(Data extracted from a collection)
= = = = =

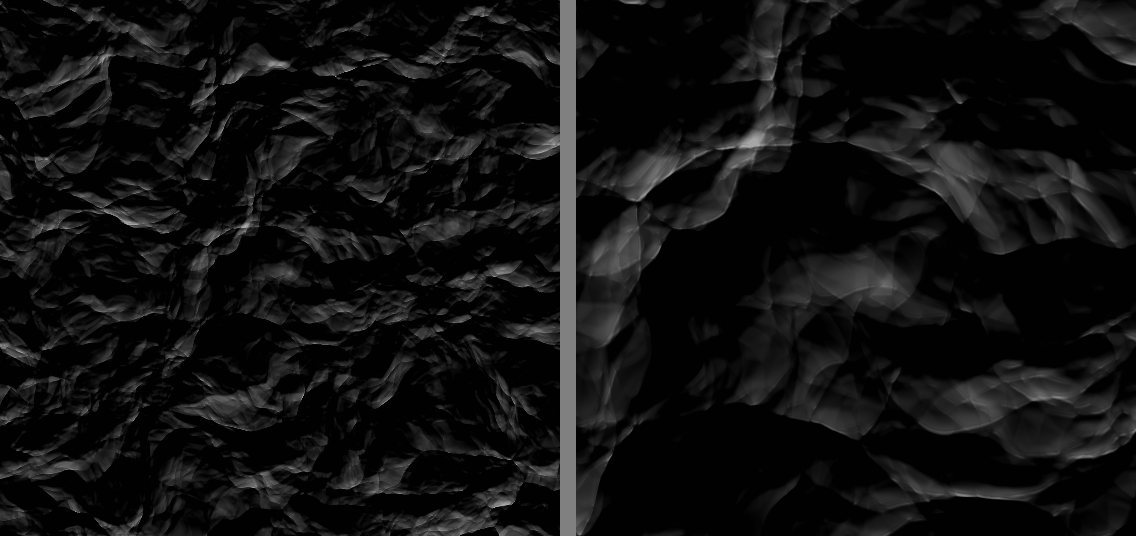
Left, the full canvas; right, a detail of the centre.
Give the GLSL for this texture, as a Shadertoy shader.

```glsl
#define FOLD_FREQ 5.6      // largest folds per canvas width
#define FOLD_STRENGTH 0.72 // slope of the largest folds
#define FOLD_DECAY 0.69    // slope ratio between fold sizes
#define FACET_SHARE 0.6    // flat, straight-edged folds
#define RIDGE_SHARE 0.95   // soft, curved folds
#define STRETCH vec2(1.04, 1.12)
#define LIGHT_ANGLE 1.75   // mean direction of the light
#define LIGHT_SWING 1.7    // how far it turns from place to place
#define CREASE_WIDTH 0.0019
#define LIGHT_GAIN 0.12
#define CREST_GAIN 0.13
#define CREST_START 0.25   // weakest fold that shows a bright crest

vec2 hash22(vec2 p) {
    vec3 q = fract(p.xyx * vec3(0.1031, 0.1030, 0.0973));
    q += dot(q, q.yzx + 33.33);
    return fract((q.xx + q.yz) * q.zy);
}

float cornerSlope(vec2 cell, vec2 offset) {
    float angle = 6.2832 * hash22(cell).x;
    return dot(vec2(cos(angle), sin(angle)), offset);
}

float gradientNoise(vec2 p) {
    vec2 i = floor(p), f = fract(p);
    vec2 u = f * f * f * (f * (f * 6.0 - 15.0) + 10.0);
    vec2 e = vec2(1.0, 0.0);
    return mix(mix(cornerSlope(i, f), cornerSlope(i + e, f - e), u.x),
               mix(cornerSlope(i + e.yx, f - e.yx),
                   cornerSlope(i + e.xx, f - e.xx), u.x), u.y);
}

// Difference of squared cell distances: flat planes meeting in straight creases
float facets(vec2 p) {
    vec2 cell = floor(p), f = fract(p);
    float nearest = 9.0, second = 9.0;
    for (int y = -1; y <= 1; y++)
    for (int x = -1; x <= 1; x++) {
        vec2 o = vec2(x, y);
        vec2 r = o + 0.08 + 0.84 * hash22(cell + o) - f;
        float d = dot(r, r);
        second = min(second, max(nearest, d));
        nearest = min(nearest, d);
    }
    return second - nearest;
}

vec2 warp(vec2 p) {
    return vec2(gradientNoise(p), gradientNoise(p + vec2(37.2, 91.7)));
}

// Height of the crumpled sheet
float sheetHeight(vec2 p) {
    p = p * STRETCH + 3.0;
    p += 0.06 * warp(p * 5.0) + 0.012 * warp(p * 22.0);
    float height = 0.0, freq = FOLD_FREQ, strength = FOLD_STRENGTH;
    mat2 turn = mat2(0.8, 0.6, -0.6, 0.8);
    for (int i = 0; i < 4; i++) {
        vec2 q = p * freq + 17.3 * float(i);
        float fold = FACET_SHARE * facets(q)
                   + RIDGE_SHARE * abs(gradientNoise(turn * q + 8.4));
        height -= strength / freq * fold;
        freq *= 2.03;
        strength *= FOLD_DECAY;
        p = turn * p;
    }
    return height;
}

void mainImage(out vec4 fragColor, in vec2 fragCoord) {
    vec2 uv = fragCoord / iResolution.x;
    float angle = LIGHT_ANGLE + LIGHT_SWING * gradientNoise(uv * 5.0 + 51.3);
    vec2 reach = CREASE_WIDTH * vec2(cos(angle), sin(angle));
    float middle = sheetHeight(uv);
    float ahead = sheetHeight(uv + reach);
    float behind = sheetHeight(uv - reach);

    // Raking light on slopes, with thin highlights along the crests
    float slope = (behind - ahead) / (2.0 * CREASE_WIDTH);
    float crest = (2.0 * middle - ahead - behind) / CREASE_WIDTH;
    float shade = 0.004 + LIGHT_GAIN * max(slope, 0.0);
    shade += CREST_GAIN * max(crest - CREST_START, 0.0) * smoothstep(0.0, 1.2, slope);

    fragColor = vec4(vec3(min(shade, 0.65)), 1.0);
}
```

= = = = =

■ Task to complete
If a line above holds the string "cell", return it as it stands.

■ Expected output
float cornerSlope(vec2 cell, vec2 offset) {
    float angle = 6.2832 * hash22(cell).x;
// Difference of squared cell distances: flat planes meeting in straight creases
    vec2 cell = floor(p), f = fract(p);
        vec2 r = o + 0.08 + 0.84 * hash22(cell + o) - f;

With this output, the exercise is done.